I am an advocate for churches to partake of communion every single week. I see more benefit in doing so weekly, as opposed to say, four times a year, which is more common in certain denominations.
Now, let me be clear. We are not told in Scripture how often to partake of the Lord’s Supper. As a matter of fact, we are given freedom on this issue. 1st Corinthians 11:26 tells us: “For as often as you eat of this bread and drink the cup, you proclaim the Lord’s death until he comes.”
I believe that the New Testament is more focused on HOW we do it, than HOW OFTEN we do it. But, the frequency in which a church partakes, is a discussion worth having. I could mention more reasons why I think a church could benefit from partaking of the Lord’s Supper every single week, but I’ll just mention three:
1. The early church had weekly (maybe even daily) communion. This reason is good enough for me. The churches that were planted, pastored, and taught by the Apostles themselves practiced communion every single week. It was a priority for them. Their worship gatherings centered around this worship practice. The first believers made this expression of worship a priority, and I believe we should follow their example.
2. Communion is one of the few worship practices we are prescribed in the New Testament. The Old Testament had many guidelines for worship practices, and they were given for good reason. But for New Testament worshipers, we aren’t given very much instruction. We aren’t expected to observe the many worship feasts and festivals of the Old Testament. We don’t practice the various sacrifices and offerings. We don’t do ceremonial cleansing. But, we are instructed in a few things, and partaking of the Lord’s Supper is one of them. It is a shame when we make room for man-made practices like special music, drama, or altar-calls, but neglect a biblical practice of worship.
3. The arguments against weekly communion are pretty weak. I’ve heard people say that the reasoning for only doing the Lord’s Supper a few times a year, is so that it doesn’t become routine and they want to keep it special. I would argue that by doing it so infrequently, it looses its significance and importance (at least in the eyes of the worshipers). Besides, we wouldn’t apply that same logic to other expressions of worship such as singing, praying, sermons, and certainly not the giving of offerings.

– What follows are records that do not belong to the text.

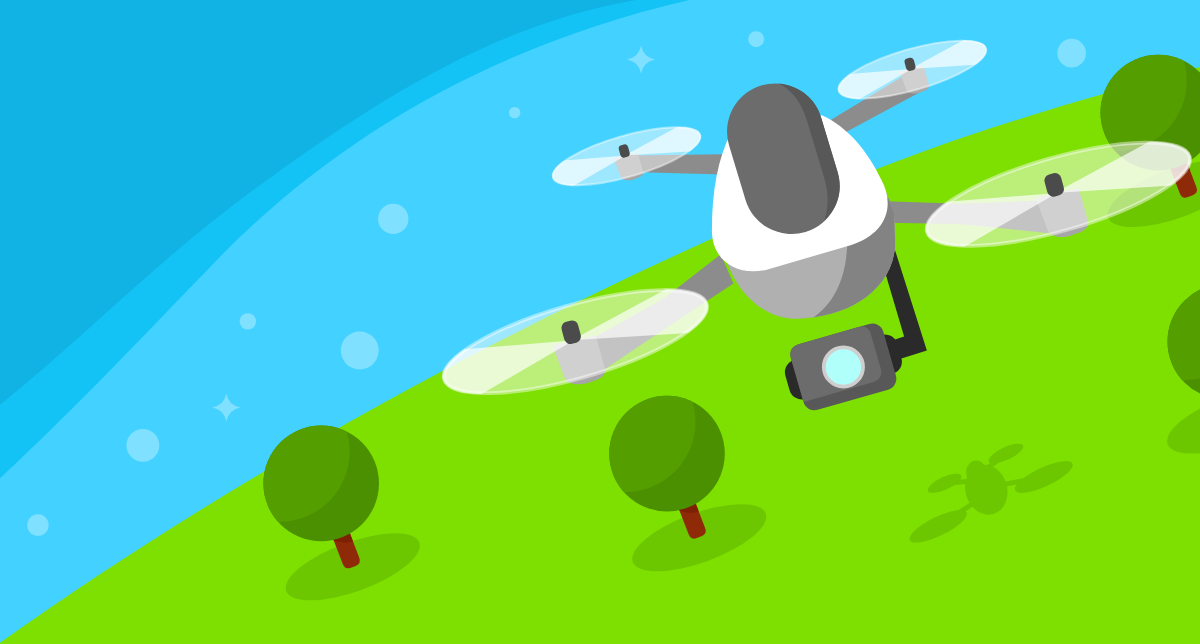
<!DOCTYPE html>
<html lang="en">
<head>
<meta charset="utf-8">
<title>Camera drone over a green hill</title>
<style>
:root {
  --sky-deep: #10b3e3;
  --sky-mid: #14c3f6;
  --sky-light: #43d2ff;
  --sparkle: #80e0ff;
  --grass: #7de000;
  --grass-shadow: #6dc700;
  --leaf: #559e00;
  --leaf-shade: #4b9000;
  --trunk: #8f2a08;
  --trunk-shade: #7d2003;
  --shell: #ffffff;
  --belly: #b0b0b0;
  --belly-shade: #838383;
  --arm: #8c8c8c;
  --motor: #a6a6a6;
  --canopy: #6c6c6c;
  --canopy-shade: #585858;
  --cap: #4b4b4b;
  --gimbal: #2a2a2a;
  --lens-ring: #cfcfcf;
  --lens: #b0fffb;
}
html, body { margin: 0; overflow: hidden; background: var(--sky-light); }
.artwork { display: block; width: 1200px; height: 644px; }
.sky-light { fill: var(--sky-light); }
.sky-mid { fill: var(--sky-mid); }
.sky-deep { fill: var(--sky-deep); }
.sparkles { fill: var(--sparkle); }
.hill { fill: var(--grass); }
.ground-shadow { fill: var(--grass-shadow); }
.ground-shadow path { fill: none; stroke: var(--grass-shadow); stroke-width: 4; }
.leaf { fill: var(--leaf); }
.leaf-shade { fill: var(--leaf-shade); }
.trunk { fill: var(--trunk); }
.trunk-shade { fill: var(--trunk-shade); }
.arms { fill: var(--arm); }
.motor { fill: var(--motor); }
.disc { fill: #fff; fill-opacity: .48; stroke: #fff; stroke-opacity: .45; stroke-width: 3; }
.blade { fill: #fff; fill-opacity: .68; }
.cap { fill: var(--cap); }
.belly { fill: var(--belly); }
.belly-shade { fill: var(--belly-shade); }
.shell { fill: var(--shell); }
.canopy { fill: var(--canopy); }
.canopy-shade { fill: var(--canopy-shade); }
.gimbal { fill: var(--gimbal); }
.lens { fill: var(--lens); stroke: var(--lens-ring); stroke-width: 3; }
</style>
</head>
<body>
<svg class="artwork" viewBox="0 0 949 509" preserveAspectRatio="none" role="img" aria-label="A camera drone flying over a green hill with round trees">
  <defs>
    <clipPath id="crown-clip"><circle cx="254" cy="382" r="45.7"/></clipPath>
    <clipPath id="disc-clip"><ellipse rx="109" ry="30" transform="rotate(-16)"/></clipPath>
    <clipPath id="belly-clip"><path d="M571 194C578 227 601 252 630 252C671 251 707 229 708 192L707 168L700 150Z"/></clipPath>
    <ellipse id="tree-shadow" rx="56" ry="19.5" transform="rotate(-20)"/>
    <g id="tree">
      <g transform="rotate(-21 274 434)">
        <path class="trunk" d="M267 415H281V444Q281 449 276 449H272Q267 449 267 444Z"/>
        <path class="trunk-shade" d="M267 415H281V430Q274 430 267 424Z"/>
      </g>
      <circle class="leaf-shade" cx="254" cy="382" r="45.7"/>
      <circle class="leaf" cx="221" cy="357" r="55.5" clip-path="url(#crown-clip)"/>
    </g>
    <g id="rotor">
      <path class="motor" d="M-18 3L16 -5L23 20C25 28 20 29 9 33C-2 35 -7 33 -9 27Z"/>
      <ellipse class="disc" rx="108" ry="29" transform="rotate(-16)"/>
      <g class="blade" clip-path="url(#disc-clip)">
        <path d="M-3 -1L82 -47H125V-9Z"/>
        <path d="M-1 -1L-82 46H-125V9Z"/>
      </g>
      <rect class="cap" x="-8" y="-17" width="13.5" height="18" rx="5" transform="rotate(-15)"/>
    </g>
    <path id="sparkle" d="M0 -11Q1.8 -1.8 11 0Q1.8 1.8 0 11Q-1.8 1.8 -11 0Q-1.8 -1.8 0 -11Z"/>
  </defs>

  <g id="sky">
    <rect class="sky-light" width="949" height="509"/>
    <path class="sky-mid" d="M0 378C62 320 112 267 170 207C260 114 382 38 545 0H0Z"/>
    <path class="sky-deep" d="M0 320C72 262 132 198 213 141C302 77 393 19 503 0H0Z"/>
  </g>

  <g id="sky-sparkles" class="sparkles">
    <circle cx="311" cy="173" r="12"/>
    <circle cx="284.500" cy="277" r="15"/>
    <circle cx="113" cy="352" r="13"/>
    <circle cx="196" cy="254" r="6.500"/>
    <circle cx="30" cy="415" r="8.500"/>
    <circle cx="407" cy="89" r="4.500"/>
    <circle cx="598" cy="31" r="6.300"/>
    <circle cx="847.500" cy="42" r="11.300"/>
    <use href="#sparkle" x="507" y="47"/>
    <use href="#sparkle" x="179" y="322"/>
  </g>

  <path id="hill" class="hill" d="M0 508C130 416 262 338 400 267C500 216 596 172 700 131C780 100 864 76 949 53V509H0Z"/>

  <g id="tree-shadows" class="ground-shadow">
    <use href="#tree-shadow" x="0" y="0" transform="translate(279 448)"/>
    <use href="#tree-shadow" transform="translate(553 425)"/>
    <use href="#tree-shadow" transform="translate(929 153)"/>
    <use href="#tree-shadow" transform="translate(976 332)"/>
  </g>

  <g id="drone-shadow" class="ground-shadow">
    <path d="M747 382L772 380M796 358L776 374M825 377L788 384M742 416L774 395"/>
    <ellipse cx="780" cy="387" rx="16.500" ry="20" transform="rotate(-16 780 387)"/>
    <ellipse cx="772" cy="373" rx="8" ry="9"/>
    <ellipse cx="742" cy="416" rx="25" ry="7.500" transform="rotate(-26 742 416)"/>
    <ellipse cx="825.500" cy="377" rx="25" ry="7.500" transform="rotate(-25 825.500 377)"/>
    <ellipse cx="747" cy="382" rx="14.500" ry="5" transform="rotate(-25 747 382)"/>
    <ellipse cx="795.500" cy="358.500" rx="15" ry="5" transform="rotate(-25 795.500 358.500)"/>
  </g>

  <g id="trees">
    <use href="#tree"/>
    <use href="#tree" x="273.500" y="-23.500"/>
    <use href="#tree" x="662" y="-293"/>
    <use href="#tree" x="715" y="-112"/>
  </g>

  <g id="drone">
    <g class="arms">
      <path d="M500 123L572 122V138L500 136Z"/>
      <path d="M655 96L716 59L733 70L668 105Z"/>
      <path d="M700 159L760 161L835 158V185L760 177L700 176Z"/>
      <path d="M570 201L525 236L468 268L478 292L527 259L580 224Z"/>
    </g>
    <use href="#rotor" transform="translate(495.500 123.500) scale(.56)"/>
    <use href="#rotor" transform="translate(721.500 55) scale(.56)"/>
    <use href="#rotor" transform="translate(455 270)"/>
    <use href="#rotor" transform="translate(837 153.500)"/>

    <g id="gimbal-camera">
      <path class="gimbal" d="M694 195L706 192L733 277L711 284L706 269L715 266Z"/>
      <g transform="rotate(-16 667 290)">
        <rect class="gimbal" x="621" y="274" width="92" height="32" rx="10"/>
        <rect class="canopy-shade" x="629" y="263" width="76" height="54" rx="9"/>
        <path class="canopy" d="M638 263H687Q695 263 695 271V299Q695 308 686 308H629V272Q629 263 638 263Z"/>
      </g>
      <circle class="lens" cx="667" cy="290" r="15.500"/>
    </g>

    <g id="body">
      <path class="belly" d="M571 194C578 227 601 252 630 252C671 251 707 229 708 192L707 168L700 150Z"/>
      <path class="belly-shade" clip-path="url(#belly-clip)" d="M670 185C671 216 661 242 638 254H720V140Z"/>
      <path class="shell" d="M578 105C568 125 563 150 563 182C563 206 583 219 607 213L672 194C699 186 709 165 697 142C686 119 670 100 650 91Z"/>
      <path class="canopy" d="M576.600 115A38 38 0 0 1 649.400 93L662.400 136A38 38 0 0 1 589.600 158Z"/>
      <path class="canopy-shade" d="M616 66C633 68 645 78 649.400 93L662.400 136C667 152 662 165 652 174C656 161 655 151 651 138L639 98C635 84 629 73 616 66Z"/>
    </g>
  </g>
</svg>
</body>
</html>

Again, I don’t believe your church (or mine for that matter) is living in sin by not partaking of weekly communion, but I do think we could benefit by revitalizing our focus on this practice and making it a priority in the worship culture of our churches.